I grew up in the flat farmlands of our country, in a state that has about 100 sport and trad climbing routes in 56,000 square miles. My town didn’t have a public climbing gym until 2008. I remind myself all the time that I could very easily not be a climber, had I made one or two decisions differently. I especially like to remind myself of that on belay ledges 300 or so feet off the ground, because I’ve never been on one with a bad view. I turn away from the rock, check out the view of the mountains behind me, and think, Hell, this ain’t bad for a kid from Iowa. I mean, this is America. You can write your own story. You can grow up in Boulder, climbing before you can walk, or you can grow up in the middle of the plains—no matter what, when you top out, the smile on your face is the same as anyone else’s.
There are a handful of fairly famous videos of a climber throwing tantrums when he falls off a cutting-edge route, screaming in anger and making sounds like someone is horsewhipping him. What do you think when you see those videos? I usually think that I would rather climb with those Belgian dudes from Free South Africa and Vertical Sailing Greenland who take a mandolin and tin whistle on all their big wall climbs and goof off all the time... while crushing.
Next time a route gets you down, imagine you have to explain to your grandmother, or some other non-climber, why you’re so pissed that you didn’t send your project. “Well, Grandma, someone put a pair of chains 75 feet up this steep rock wall, and I wanted really badly to put on tight, painful shoes, tie a rope to my waist, and climb up the wall and clip my rope to those chains. But I only got 63 feet up, and I fell.”
Know what your grandma would say? “Oh, that’s too bad. I’m sure you’ll get up there and clip that rope to those chains someday, sweetie. When are you getting married?”
You ever let out a “woo hoo!” when you get to the top of a route? You should let one out in the middle of your climb, too. Because you’re climbing, which is fun— and not just the getting-to-the-top part. Hell, you should let out a “woo hoo” when you get out of the car at the trailhead. As Alex Lowe famously said, “The best climber in the world is the one having the most fun.” It’s cliche, but it’s true. Hard work and passion are important. But don’t let them be exclusive of fun. Your grandmother may not understand the endless pursuit of 5.12d, but she’ll get it if you never stop smiling.

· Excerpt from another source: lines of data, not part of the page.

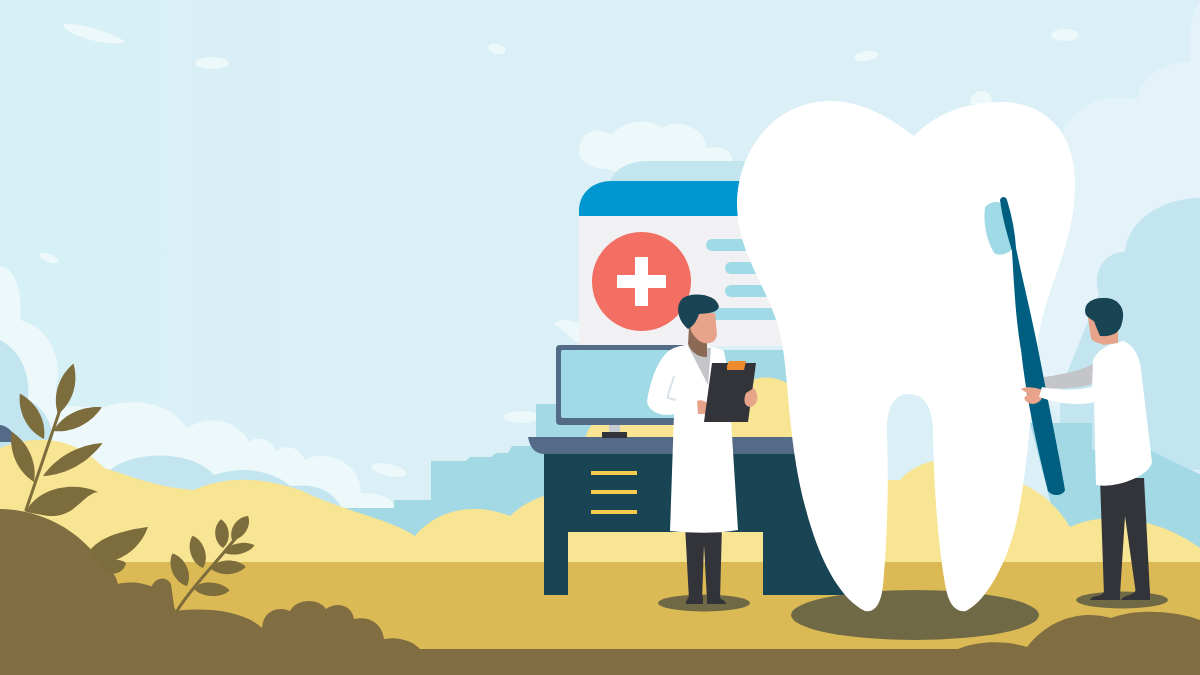
<!DOCTYPE html>
<html lang="en">
<head>
<meta charset="utf-8">
<title>Dental care illustration</title>
<style>
:root{
  --sky:#daeff6; --sky-edge:#d7f1f7; --cloud:#edf8fb; --cloud-soft:#e4f3f9; --cloud-blue:#c3e5ef;
  --city:#a3d8e5; --aqua:#9fdae6; --sand-light:#f8e594; --sand:#dbb954; --earth:#806d42; --shade:#6f6a45;
  --olive:#7d6c3c; --navy:#184454; --slate:#536b87; --ink:#33343a; --teal:#005f80;
  --blue:#0097d0; --red:#f36f64; --panel:#f1f0f3; --skin:#e8a48a; --orange:#ee8b2c; --white:#fff;
}
html,body{margin:0;height:100%;overflow:hidden;background:var(--sky)}
.scene{display:block;width:1200px;height:675px}
.sky{fill:url(#sky-fade)} .cloud{fill:var(--cloud)} .cloud-soft{fill:var(--cloud-soft)} .cloud-blue{fill:var(--cloud-blue)}
.city{fill:var(--city)} .aqua{fill:var(--aqua)} .sand-light{fill:var(--sand-light)} .sand{fill:var(--sand)}
.earth{fill:var(--earth)} .shade{fill:var(--shade)} .olive{fill:var(--olive)}
.navy{fill:var(--navy)} .slate{fill:var(--slate)} .ink{fill:var(--ink)} .teal{fill:var(--teal)}
.blue{fill:var(--blue)} .red{fill:var(--red)} .panel{fill:var(--panel)} .skin{fill:var(--skin)}
.orange{fill:var(--orange)} .white{fill:var(--white)} .neck{fill:#8a6a55} .shirt{fill:#c3c5c8}
.stem{fill:none;stroke:var(--olive);stroke-width:3;stroke-linecap:round}
.handle{stroke:#f5cb4e;stroke-width:4}
</style>
</head>
<body>
<svg class="scene" viewBox="0 0 1200 675" role="img" aria-label="A doctor with a clipboard and a dentist brushing a giant tooth">
  <defs>
    <linearGradient id="sky-fade" x1="0" y1="0" x2="1" y2="0">
      <stop offset="0" stop-color="#d5f1f6"/><stop offset=".25" stop-color="#daeff6"/><stop offset="1" stop-color="#dbeff6"/>
    </linearGradient>
    <path id="wisp" d="M-31 -10C-16 -12 22 0 31 8C16 13 -30 2 -31 -10Z"/>
    <path id="leaf" d="M0 0C-14 -14 -13 -32 0 -46C13 -32 14 -14 0 0Z"/>
    <path id="leaflet" d="M0 0C-12 -8 -12 -26 0 -34C12 -26 12 -8 0 0Z"/>
  </defs>

  <rect class="sky" width="1200" height="675"/>

  <g id="clouds">
    <g class="cloud">
      <use href="#wisp" x="94" y="34"/>
      <ellipse cx="212" cy="63" rx="17" ry="6"/>
      <ellipse cx="497" cy="49" rx="9" ry="5" transform="rotate(15 497 49)"/>
      <ellipse cx="866" cy="56" rx="12" ry="5" transform="rotate(-8 866 56)"/>
      <ellipse cx="1065" cy="35" rx="14" ry="6"/>
      <ellipse cx="49" cy="258" rx="10" ry="4" transform="rotate(22 49 258)"/>
      <ellipse cx="389" cy="470" rx="18" ry="6" transform="rotate(12 389 470)"/>
      <ellipse cx="522" cy="417" rx="18" ry="6"/>
      <path d="M553 324C566 316 574 322 583 325V345C572 342 566 330 553 324Z"/>
      <path d="M970 104C970 87 993 86 992 104Z"/>
    </g>
    <path class="cloud-soft" d="M1200 0C1186 22 1191 48 1190 62C1160 62 1140 78 1137 100C1105 92 1075 104 1063 131C1052 154 1064 180 1050 210L1030 360L1080 460H1200Z"/>
    <path class="cloud-blue" d="M1200 198C1162 198 1128 220 1125 252C1102 252 1092 274 1099 294L1060 390V470H1200Z"/>
    <path class="cloud" d="M579 154C578 134 594 124 612 135C622 120 648 117 663 128C676 116 708 130 706 148C724 144 735 153 732 165L620 175C610 164 588 175 579 154Z"/>
    <path class="cloud-blue" d="M610 182C616 166 632 161 650 161H745V185Z"/>
    <path class="cloud" d="M0 266C16 268 23 294 20 320C47 327 61 353 57 381C52 408 60 407 104 407C130 398 170 400 187 428C212 413 239 422 249 442C258 434 273 441 276 451C283 445 297 444 305 460C327 448 361 463 361 493C376 493 393 496 394 508L300 530H0Z"/>
    <path class="cloud-blue" d="M0 340C21 351 31 375 28 400C48 410 55 430 52 450H0Z"/>
    <path class="cloud-blue" d="M110 470C135 450 192 450 214 475C246 464 276 473 290 486C317 483 333 491 342 508H120Z"/>
  </g>

  <g id="skyline" class="city">
    <path d="M342 508H394V500H431V461H466L470 457H491L496 453H508L512 446H536V404H600V350H800V515L700 560H400Z"/>
    <path d="M1030 423H1092V450H1150C1170 460 1190 470 1200 474V548L1060 540Z"/>
    <path class="slate" d="M0 425C8 426 14 432 17 442H0Z"/>
  </g>

  <g id="dunes">
    <path class="sand-light" d="M0 448C40 432 78 440 104 468C134 477 160 488 194 490C230 474 268 479 300 490C345 512 388 518 415 536C440 505 482 504 510 516C535 492 565 492 600 480H900C925 452 970 455 1000 478C1030 481 1055 502 1070 527C1110 508 1165 522 1200 548V570H0Z"/>
    <path class="sand-light" d="M585 440C590 412 620 410 640 420C690 418 735 404 745 384C765 370 795 380 800 400V450H585Z"/>
    <rect class="sand" y="562" width="1200" height="113"/>
  </g>

  <g id="medical-card">
    <path class="panel" d="M579 214H800V346H579Z"/>
    <path class="blue" d="M579 216V211C579 192 594 181 611 181H780V216Z"/>
    <circle class="red" cx="641.5" cy="281.500" r="49.500"/>
    <path class="white" d="M635 257H648V275H666V288H648V306H635V288H617V275H635Z"/>
    <g class="aqua">
      <rect x="706" y="239" width="80" height="12" rx="6"/>
      <rect x="725" y="262" width="70" height="12" rx="6"/>
      <rect x="725" y="285" width="70" height="12" rx="6"/>
      <rect x="700" y="308" width="100" height="12" rx="6"/>
    </g>
  </g>

  <g id="desk">
    <path class="navy" d="M544 452H845V595H763V532H568V595H544Z"/>
    <path class="slate" d="M528 437H800V454H545C534 454 530 447 528 437Z"/>
    <path class="handle" d="M591 473H637M591 492H637M591 512H637"/>
  </g>
  <g id="monitor">
    <rect x="609" y="422" width="11" height="12" fill="#c6cbd0"/>
    <rect class="ink" x="602" y="432" width="25" height="6"/>
    <rect class="slate" x="556" y="345" width="130" height="80" rx="4"/>
    <rect class="aqua" x="561" y="350" width="120" height="68" rx="2"/>
  </g>

  <g id="ground-shadows" class="shade">
    <ellipse cx="704" cy="603" rx="46" ry="8.500"/>
    <ellipse cx="915" cy="615" rx="124" ry="25"/>
    <ellipse cx="1122" cy="600" rx="46" ry="8.500"/>
  </g>

  <g id="doctor">
    <path class="ink" d="M685 525H722L720 600H707L704 545L702 600H689Z"/>
    <path class="ink" d="M689 596H703V604H686C686 599 688 600 689 596ZM707 596H719C720 600 725 599 726 604H707Z"/>
    <path class="white" d="M677 347C688 343 712 344 724 351L728 372L738 530C716 534 690 533 670 531L674 414C662 417 649 412 647 402C650 382 659 351 677 347Z"/>
    <path d="M674 376C671 388 667 394 668 398L676 400" fill="none" stroke="#d9e2e7" stroke-width="2"/>
    <path class="shirt" d="M688 346L708 385L711 348Z"/>
    <path class="neck" d="M689 327H707V357C699 358 691 352 688 344Z"/>
    <path class="skin" d="M690 313H715L717 334C716 342 711 344 704 343C697 341 690 333 690 325Z"/>
    <path class="navy" d="M688 329C675 318 675 300 687 296C701 292 718 297 719 307C716 314 706 313 699 314C697 320 694 326 688 329Z"/>
    <path class="skin" d="M697 401C701 399 708 402 710 406L707 414H698Z"/>
    <path class="ink" d="M712 363H756L748 422H704Z"/>
    <path class="orange" d="M727 366L729 361H746L744 370H727Z"/>
    <path class="skin" d="M746 393L754 388C759 395 759 404 751 407C744 407 743 400 746 393Z"/>
  </g>

  <path id="tooth" class="white" d="M914 136C936 113 969 101 1004 102C1052 104 1076 139 1075 187C1074 246 1046 288 1039 334C1030 398 1030 468 1015 528C1007 560 988 600 966 611C955 613 949 603 946 589C938 546 934 489 933 434C933 408 925 394 909 394C893 394 886 409 887 434C889 486 887 541 883 586C881 602 876 613 865 611C842 600 823 566 811 527C789 458 790 396 783 349C776 293 737 261 737 203C738 148 776 101 830 101C864 101 891 119 914 136Z"/>

  <g id="dentist">
    <path class="shirt" d="M1038 378C1058 375 1078 372 1093 364L1100 381C1080 390 1058 388 1038 389Z"/>
    <g id="toothbrush">
      <path class="aqua" d="M985 207C990 202 996 201 1001 203L1013 249C1006 255 999 256 994 253C986 239 983 222 985 207Z"/>
      <path class="teal" d="M1000 200C1001 196 1006 196 1007 200C1012 216 1015 232 1016 248C1024 286 1034 326 1041 364C1049 407 1058 449 1065 490C1063 496 1052 497 1048 491C1036 443 1026 396 1021 350C1016 322 1014 286 1012 251C1007 234 1002 217 1000 200Z"/>
    </g>
    <path class="ink" d="M1100 478H1144L1150 594H1136L1125 516L1120 595H1104Z"/>
    <path class="ink" d="M1104 592H1120V600H1090C1092 595 1101 597 1104 592ZM1136 590H1150V600H1121C1123 595 1133 596 1136 590Z"/>
    <path class="skin" d="M1021 389C1026 386 1034 387 1044 390L1041 400C1035 406 1027 405 1024 398L1028 394Z"/>
    <path class="white" d="M1042 387C1060 391 1078 390 1092 387L1093 360C1098 350 1107 344 1124 341C1134 346 1140 357 1141 370L1152 462C1150 476 1115 489 1096 485L1094 402C1080 406 1058 404 1039 397Z"/>
    <path class="skin" d="M1088 318L1091 338C1093 343 1102 343 1103 345L1118 343V322Z"/>
    <path class="navy" d="M1086 315C1082 303 1093 297 1106 298C1120 299 1126 310 1122 323C1120 333 1112 337 1100 336L1095 324C1095 320 1090 320 1086 315Z"/>
  </g>

  <g id="foreground">
    <path class="earth" d="M0 509C39 509 82 530 103 566C110 568 115 573 118 584C135 580 164 583 176 611C207 607 244 611 262 628C263 610 279 606 290 611C297 598 319 598 326 609C337 601 352 605 354 619C369 616 382 623 384 639C400 636 414 642 420 649H958C977 641 1005 640 1027 647C1050 618 1082 610 1111 618C1135 609 1172 610 1200 620V675H0Z"/>
    <path class="earth" d="M150 592C152 578 165 574 171 584L176 620Z"/>
  </g>

  <g id="tall-plant" class="olive">
    <path class="stem" d="M26 510C36 480 48 445 66 392"/>
    <use href="#leaf" transform="translate(58 414) rotate(17) scale(.8 1.150)"/>
    <use href="#leaf" transform="translate(44 439) rotate(-28) scale(.8 1.120)"/>
    <use href="#leaf" transform="translate(53 431) rotate(64) scale(.75 1.180)"/>
    <use href="#leaf" transform="translate(34 482) rotate(-24) scale(.8 1.200)"/>
    <use href="#leaf" transform="translate(43 476) rotate(61) scale(.75 1.480)"/>
    <path d="M26 512C36 490 70 480 98 492C82 494 76 518 48 516Z"/>
    <path d="M90 550C104 534 128 530 148 527C142 544 130 554 116 560C122 560 126 562 126 564C121 576 112 574 105 572Z"/>
  </g>

  <g id="small-plant" class="olive">
    <path class="stem" d="M177 611C192 586 218 562 242 530"/>
    <use href="#leaflet" transform="translate(232 540) rotate(34) scale(.75 .85)"/>
    <use href="#leaflet" transform="translate(223 548) rotate(-4) scale(.75 .85)"/>
    <use href="#leaflet" transform="translate(223 552) rotate(78) scale(.6 .95)"/>
    <use href="#leaflet" transform="translate(203 568) rotate(-18) scale(.8 1)"/>
    <use href="#leaflet" transform="translate(210 568) rotate(88) scale(.75 1.050)"/>
    <use href="#leaflet" transform="translate(187 586) rotate(-24) scale(.85 1.050)"/>
    <use href="#leaflet" transform="translate(193 588) rotate(94) scale(.75 1.080)"/>
  </g>
</svg>
</body>
</html>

Brendan Leonard is a contributing editor for Climbing. He lives in his van, sleeps on friends’ couches, and writes at semi-rad.com.